"Over the years they had overloaded the roof and the rafters had pushed one sidewall loose and there were large cracks in the walls," Krueger said. "I told them it didn't make much sense to fix the roof if you don't straighten the wall."
Krueger's crew dug down deep under the footings and harnessed up the weathered stone wall and tipped it back into place. They then anchored the wall with large cables stretching across the top of the barn and mortared the large cracks in the corners.
Jaworski said the structural damage to the walls had been present for years.
"The Frysh brothers both believe there were cracks in the walls when they bought the building," Jaworski said. If Orvil wouldn't have fixed that, the whole wall would have fallen down."
Reaching their goal
The Frysh's niece Mary DuChateau inherited the barn along with 10 acres in 2002. Four years later she sold the property to real estate developer Harold Peterson.

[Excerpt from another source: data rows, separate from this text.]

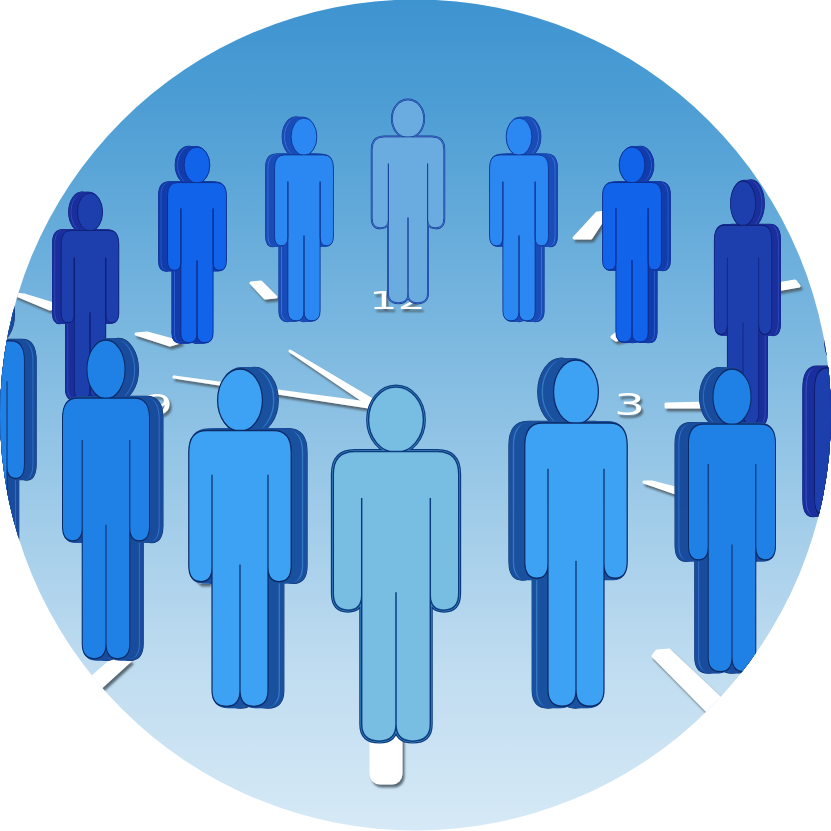
<!DOCTYPE html>
<html lang="en">
<head>
<meta charset="utf-8">
<title>People around a clock</title>
<style>
:root {
  --paper: #ffffff;
  --sky-top: #3e94d0;
  --sky-mid: #8cc1e4;
  --sky-low: #d6e9f6;
  --ink: #0a2a66;
  --dial: #ffffff;
  --dial-shadow: #4d5f6b;
}
html, body { margin: 0; background: var(--paper); overflow: hidden; }
svg { display: block; width: 831px; height: 831px; }
.face { fill: var(--face); stroke: var(--edge, var(--ink)); stroke-width: 1.5px; }
.face *, .rim *, .side * { vector-effect: non-scaling-stroke; }
.side { fill: var(--side); stroke: var(--side); stroke-width: 4px; }
.back-edge { stroke: var(--ink); stroke-width: 5px; }
.glint { stroke: var(--shine); stroke-width: 2px; }
.rim { fill: none; stroke: var(--ink); stroke-width: 5px; }
.rim-light { stroke: var(--shine); stroke-width: 2.5px; }
.navy { --face: #1d3fae; --side: #1a2f9c; --shine: #3350c4; --ink: #0c1c6c; }
.royal { --face: #1164ea; --side: #123cab; --shine: #2f62d2; --ink: #0a2480; }
.azure { --face: #2b88f3; --side: #1a4cb8; --shine: #3d76da; --ink: #0b2c84; }
.cobalt { --face: #1f80e6; --side: #194c9c; --shine: #2d6cc0; }
.sky { --face: #3da2f4; --side: #1a519f; --shine: #3277c2; }
.mist { --face: #6aabe0; --shine: #5b8fdc; --ink: #173f9c; }
.leader { --face: #78bde2; --shine: #4aa0d6; --ink: #0c3c80; }
.dial { fill: var(--dial); stroke: var(--dial); stroke-linejoin: round; stroke-width: 3; }
.numerals { fill: var(--dial); font: 24px "DejaVu Sans", sans-serif; }
</style>
</head>
<body>
<svg viewBox="0 0 831 831" role="img" aria-label="Blue figures standing in a ring around a clock dial">
  <defs>
    <linearGradient id="sky" x1="0" y1="0" x2="0" y2="1">
      <stop offset="0" stop-color="var(--sky-top)"/>
      <stop offset="0.12" stop-color="#4c9dd4"/>
      <stop offset="0.5" stop-color="var(--sky-mid)"/>
      <stop offset="0.8" stop-color="#bfdcf0"/>
      <stop offset="1" stop-color="var(--sky-low)"/>
    </linearGradient>
    <clipPath id="disc"><circle cx="415.5" cy="415" r="415.5"/></clipPath>
    <filter id="drop" x="-20%" y="-20%" width="140%" height="140%">
      <feDropShadow dx="2" dy="3" stdDeviation="1" flood-color="#4d5f6b" flood-opacity="0.9"/>
    </filter>

    <g id="person">
      <ellipse cx="0" cy="33" rx="28" ry="33"/>
      <path d="M-42 65H42Q64 65 64 88V208Q64 225 49 225Q35 225 35 210V112V340Q35 357 17 357Q0 357 0 340V207V340Q0 357 -17 357Q-35 357 -35 340V112V210Q-35 225 -49 225Q-64 225 -64 208V88Q-64 65 -42 65Z"/>
    </g>

    <g id="solid-person">
      <g class="side">
        <use class="back-edge" href="#person" x="18"/>
        <use href="#person" x="18"/>
        <use href="#person" x="15"/>
        <use class="glint" href="#person" x="14"/>
        <use href="#person" x="11"/>
        <use href="#person" x="8"/>
        <use href="#person" x="5"/>
        <use href="#person" x="2"/>
      </g>
      <g class="face"><use href="#person"/></g>
    </g>

    <g id="facing-person">
      <g class="rim"><use href="#person"/></g>
      <g class="rim rim-light"><use href="#person"/></g>
      <g class="face"><use href="#person"/></g>
    </g>
  </defs>

  <g clip-path="url(#disc)">
    <rect width="831" height="831" fill="url(#sky)"/>

    <g id="clock" filter="url(#drop)">
      <g class="dial">
        <polygon points="574,238 591,238 608,212 597,213"/>
        <polygon points="251,283 261,282 276,297 265,298"/>
        <polygon points="136,334 147,333 180,342 170,345"/>
        <polygon points="14,294 24,295 60,306 50,309"/>
        <polygon points="765,286 795,281 799,286 765,292"/>
        <polygon points="612,337 618,332 626,338 616,340"/>
        <polygon points="666,404 710,403 710,407 666,407"/>
        <polygon points="644,482 652,482 690,492 690,498"/>
        <polygon points="196,578 212,574 208,582 200,582"/>
        <polygon points="112,660 130,661 96,692 84,684"/>
        <polygon points="653,656 657,651 669,650 735,712 718,722"/>
        <rect x="371" y="725" width="30" height="58" rx="9"/>
        <polygon points="174,377 375,404 375,408"/>
        <polygon points="290,351 376,402 374,408"/>
      </g>
      <g class="numerals">
        <text x="369" y="309" textLength="57" lengthAdjust="spacingAndGlyphs">12</text>
        <text x="614" y="415" font-size="30" textLength="31" lengthAdjust="spacingAndGlyphs">3</text>
        <text x="142" y="415" font-size="28" textLength="31" lengthAdjust="spacingAndGlyphs">9</text>
      </g>
    </g>

    <g id="back-row">
      <use class="mist" href="#facing-person" transform="translate(408 100) scale(.56 .568)"/>
      <use class="azure" href="#solid-person" transform="translate(304 118) scale(-.46 .568)"/>
      <use class="azure" href="#solid-person" transform="translate(519 118) scale(.46 .568)"/>
      <use class="royal" href="#solid-person" transform="translate(197 147) scale(-.46 .548)"/>
      <use class="royal" href="#solid-person" transform="translate(632 147) scale(.46 .546)"/>
      <use class="navy" href="#solid-person" transform="translate(90 193) scale(-.45 .577)"/>
      <use class="navy" href="#solid-person" transform="translate(743 181) scale(.45 .682)"/>
    </g>

    <g id="side-figures">
      <use class="cobalt" href="#solid-person" transform="translate(-14 285) scale(.6 .86)"/>
      <use class="navy" href="#solid-person" transform="translate(853 308) scale(-.6 .92)"/>
    </g>

    <g id="front-row">
      <use class="cobalt" href="#solid-person" transform="translate(106 340) scale(.68 .893)"/>
      <use class="cobalt" href="#solid-person" transform="translate(732 369) scale(-.68 .848)"/>
      <use class="sky" href="#solid-person" transform="translate(240 369) scale(.8 .945)"/>
      <use class="sky" href="#solid-person" transform="translate(576 360) scale(-.8 .97)"/>
      <use class="leader" href="#facing-person" transform="translate(396 387) scale(.98 .992)"/>
    </g>
  </g>
</svg>
</body>
</html>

Understanding the desire and interest of the local community to preserve the barn, Peterson sold the building and the land parcel to the township of Chase for $150,000.
Kristin Kolkowski who spearheaded the fundraising project, told media that the committee's goal was to raise $430,000. By raising $287,000 (two-thirds of the total) by June 30, 2012, the Jeffris Foundation of Janesville would contribute the remaining $143,000 in the form of a matching grant.
Jaworski says it was a combination of grants, fundraising efforts, and donations from individuals and businesses – over 360 donors from 16 states – that allowed the group to raise $530,000.
"It didn't cost the town of Chase taxpayers any money," Jaworski said. "We're real proud of that."
With the fundraising goal met, the committee was able to move forward with the restoration that would include tuckpointing the mortar, fixing the roof, doors and windows and placing a hard surface on the floor of the barn.
Jaworski says the group hopes to implement a museum feature on the property that conveys the history of the barn, the Krause family and the local community.
While touring other historical properties, Jaworski said the committee wanted to find a way to finance the upkeep of the property.
The large, wide open space of the threshing area of the barn is conducive to large gatherings. For the past three years, the Chase Stone Barn has been available to the public for rentals.
"Almost every weekend during the summer the barn is rented out for a wedding at $2,500 for a weekend. And in the fall we convert it into a haunted barn. We've been able to raise $10,000-15,000 doing that," he said. "While it isn't being used for what it was originally designed for, we're able to use to for entertainment and hosting gatherings. Something the public really enjoys."